Roopy Kopec, Dr R.E.M. Lee Hospital Foundation fundraising director, stands by a Skeena Sawmills corporate tree which was part of the 2020 Festival of Trees online auction. (Submitted photo/Heather Bellamy)

Roopy Kopec, Dr R.E.M. Lee Hospital Foundation fundraising director, stands by a Skeena Sawmills corporate tree which was part of the 2020 Festival of Trees online auction. (Submitted photo/Heather Bellamy)

Third annual Festival of Trees aims to spread holiday cheer, raise funds for medical equipment

This year’s event will take place at the Heritage Park Museum on Nov. 19 and 20

The Dr. R.E.M. Lee Hospital Foundation’s third annual Festival of Trees will be returning to Heritage Park Museum this month, after going virtual last year due to the COVID-19 pandemic.

People in Terrace can visit the museum on Friday, Nov. 19 from 4 p.m. to 7 p.m. or Saturday, Nov. 20 from 10 a.m. to 5 p.m. to take a photo with a vintage Nordic Santa and enter a raffle for decorated mini-trees.

Staff from various departments at Mills Memorial Hospital were invited to take a miniature tree and decorate it. A total of 20 such trees are will be displayed at the festival to the public who can win them in a raffle.

Admission is $2 each day and raffle tickets are priced at three for $10, or one for $5. There are also five full size corporate trees valued up to $1,000 each available to be won, plus specially curated First Nations art items that can be bid on on-site.

There will also be hot apple cider and cookies by donation.

All proceeds from the event will be going towards a $188,845 StealthStation ENT Imaging Guidance System, which would bring a surgical rhinology service (nose and sinus) to northwest B.C. for the first time.

Last year, the Festival of Trees was cancelled the day before it was set to open when Dr. Bonnie Henry, B.C.’s chief public health officer, introduced sweeping new COVID-19 restrictions.
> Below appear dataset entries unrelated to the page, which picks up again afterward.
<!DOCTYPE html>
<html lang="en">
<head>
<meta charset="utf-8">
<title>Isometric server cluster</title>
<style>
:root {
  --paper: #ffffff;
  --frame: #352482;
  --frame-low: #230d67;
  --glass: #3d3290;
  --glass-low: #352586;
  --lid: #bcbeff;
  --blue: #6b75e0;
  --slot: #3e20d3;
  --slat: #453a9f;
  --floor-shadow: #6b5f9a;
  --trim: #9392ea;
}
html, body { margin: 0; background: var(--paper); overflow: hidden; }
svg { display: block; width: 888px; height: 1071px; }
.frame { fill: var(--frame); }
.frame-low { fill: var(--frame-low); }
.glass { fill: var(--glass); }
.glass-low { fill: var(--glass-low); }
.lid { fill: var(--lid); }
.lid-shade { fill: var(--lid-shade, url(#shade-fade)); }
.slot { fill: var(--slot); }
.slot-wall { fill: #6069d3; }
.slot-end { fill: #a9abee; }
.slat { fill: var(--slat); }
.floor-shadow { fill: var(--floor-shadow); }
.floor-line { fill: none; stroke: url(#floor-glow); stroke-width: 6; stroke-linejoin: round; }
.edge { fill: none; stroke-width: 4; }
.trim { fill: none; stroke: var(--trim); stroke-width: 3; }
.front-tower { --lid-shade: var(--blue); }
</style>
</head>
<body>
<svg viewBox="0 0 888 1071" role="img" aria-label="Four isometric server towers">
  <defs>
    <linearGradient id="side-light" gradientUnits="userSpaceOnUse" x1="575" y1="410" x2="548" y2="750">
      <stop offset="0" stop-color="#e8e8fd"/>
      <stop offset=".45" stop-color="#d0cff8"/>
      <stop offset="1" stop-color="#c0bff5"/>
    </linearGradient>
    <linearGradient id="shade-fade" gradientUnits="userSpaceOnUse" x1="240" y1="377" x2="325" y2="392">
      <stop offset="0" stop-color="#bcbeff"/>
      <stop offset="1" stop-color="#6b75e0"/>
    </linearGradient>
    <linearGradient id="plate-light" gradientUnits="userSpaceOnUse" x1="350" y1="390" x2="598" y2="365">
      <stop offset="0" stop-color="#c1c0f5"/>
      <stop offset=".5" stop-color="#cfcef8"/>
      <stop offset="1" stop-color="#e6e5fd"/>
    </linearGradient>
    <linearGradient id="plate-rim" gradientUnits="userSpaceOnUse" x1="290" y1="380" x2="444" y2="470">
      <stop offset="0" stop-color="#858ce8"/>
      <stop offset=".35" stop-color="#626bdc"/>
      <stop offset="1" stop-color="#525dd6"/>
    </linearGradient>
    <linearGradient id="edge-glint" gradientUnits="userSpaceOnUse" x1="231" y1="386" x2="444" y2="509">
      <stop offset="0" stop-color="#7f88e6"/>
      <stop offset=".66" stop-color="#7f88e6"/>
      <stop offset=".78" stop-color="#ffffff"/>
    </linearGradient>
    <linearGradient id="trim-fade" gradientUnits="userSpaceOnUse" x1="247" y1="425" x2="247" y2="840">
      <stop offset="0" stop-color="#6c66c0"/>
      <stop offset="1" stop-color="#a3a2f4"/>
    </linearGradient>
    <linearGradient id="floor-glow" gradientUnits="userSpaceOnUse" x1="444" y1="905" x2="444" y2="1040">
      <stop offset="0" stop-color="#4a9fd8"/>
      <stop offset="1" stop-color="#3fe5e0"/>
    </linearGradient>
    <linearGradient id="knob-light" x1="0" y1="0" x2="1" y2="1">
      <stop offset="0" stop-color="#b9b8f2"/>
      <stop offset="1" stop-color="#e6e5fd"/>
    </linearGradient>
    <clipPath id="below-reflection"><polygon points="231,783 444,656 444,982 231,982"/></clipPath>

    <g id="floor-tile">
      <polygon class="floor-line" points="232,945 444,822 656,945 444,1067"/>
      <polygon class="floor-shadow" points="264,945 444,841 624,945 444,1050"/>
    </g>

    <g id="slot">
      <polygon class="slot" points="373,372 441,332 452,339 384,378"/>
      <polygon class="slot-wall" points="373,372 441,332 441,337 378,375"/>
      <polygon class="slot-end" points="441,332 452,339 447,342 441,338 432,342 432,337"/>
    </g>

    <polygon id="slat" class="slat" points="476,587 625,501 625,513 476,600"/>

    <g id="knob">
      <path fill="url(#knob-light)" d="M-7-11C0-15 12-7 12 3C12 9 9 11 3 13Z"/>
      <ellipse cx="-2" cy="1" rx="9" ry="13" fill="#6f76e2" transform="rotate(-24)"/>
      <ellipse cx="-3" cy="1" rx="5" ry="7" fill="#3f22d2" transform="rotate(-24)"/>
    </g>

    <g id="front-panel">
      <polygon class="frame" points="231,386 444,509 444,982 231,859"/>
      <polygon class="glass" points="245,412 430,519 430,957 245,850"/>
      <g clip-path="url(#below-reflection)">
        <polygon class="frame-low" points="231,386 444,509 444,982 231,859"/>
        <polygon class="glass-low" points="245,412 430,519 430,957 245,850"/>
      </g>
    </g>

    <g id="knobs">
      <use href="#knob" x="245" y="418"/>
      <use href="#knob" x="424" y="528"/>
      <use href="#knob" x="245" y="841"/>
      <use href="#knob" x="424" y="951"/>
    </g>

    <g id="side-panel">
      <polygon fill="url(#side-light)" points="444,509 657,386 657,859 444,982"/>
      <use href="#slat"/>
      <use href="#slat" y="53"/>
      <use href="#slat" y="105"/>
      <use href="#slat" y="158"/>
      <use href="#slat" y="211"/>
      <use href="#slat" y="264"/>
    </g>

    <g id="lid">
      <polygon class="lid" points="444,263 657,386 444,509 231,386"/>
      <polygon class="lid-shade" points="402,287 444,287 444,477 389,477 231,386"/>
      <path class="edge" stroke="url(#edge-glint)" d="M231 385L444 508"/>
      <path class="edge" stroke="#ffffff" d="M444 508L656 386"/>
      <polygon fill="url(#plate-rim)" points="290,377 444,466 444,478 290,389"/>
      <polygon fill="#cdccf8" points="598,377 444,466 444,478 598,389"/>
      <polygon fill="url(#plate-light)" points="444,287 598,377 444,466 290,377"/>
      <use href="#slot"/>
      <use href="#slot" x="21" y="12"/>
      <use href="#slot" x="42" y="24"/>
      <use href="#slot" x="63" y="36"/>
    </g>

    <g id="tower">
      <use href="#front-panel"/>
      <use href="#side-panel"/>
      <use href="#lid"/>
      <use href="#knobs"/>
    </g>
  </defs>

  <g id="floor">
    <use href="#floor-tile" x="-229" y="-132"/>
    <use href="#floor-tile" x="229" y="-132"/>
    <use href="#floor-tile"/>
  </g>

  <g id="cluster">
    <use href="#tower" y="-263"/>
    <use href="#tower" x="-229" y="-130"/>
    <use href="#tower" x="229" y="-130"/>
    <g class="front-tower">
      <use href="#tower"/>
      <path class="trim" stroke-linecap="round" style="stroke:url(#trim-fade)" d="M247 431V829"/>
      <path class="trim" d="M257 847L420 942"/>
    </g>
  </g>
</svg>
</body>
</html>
The D. R.E.M. Lee Hospital Foundation changed its plans at the last minute and went ahead with an online auction, raising nearly $30,000. That helped the foundation reach its goal of purchasing a $211,000 ultrasound with echo-cardiogram for Mills Memorial Hospital.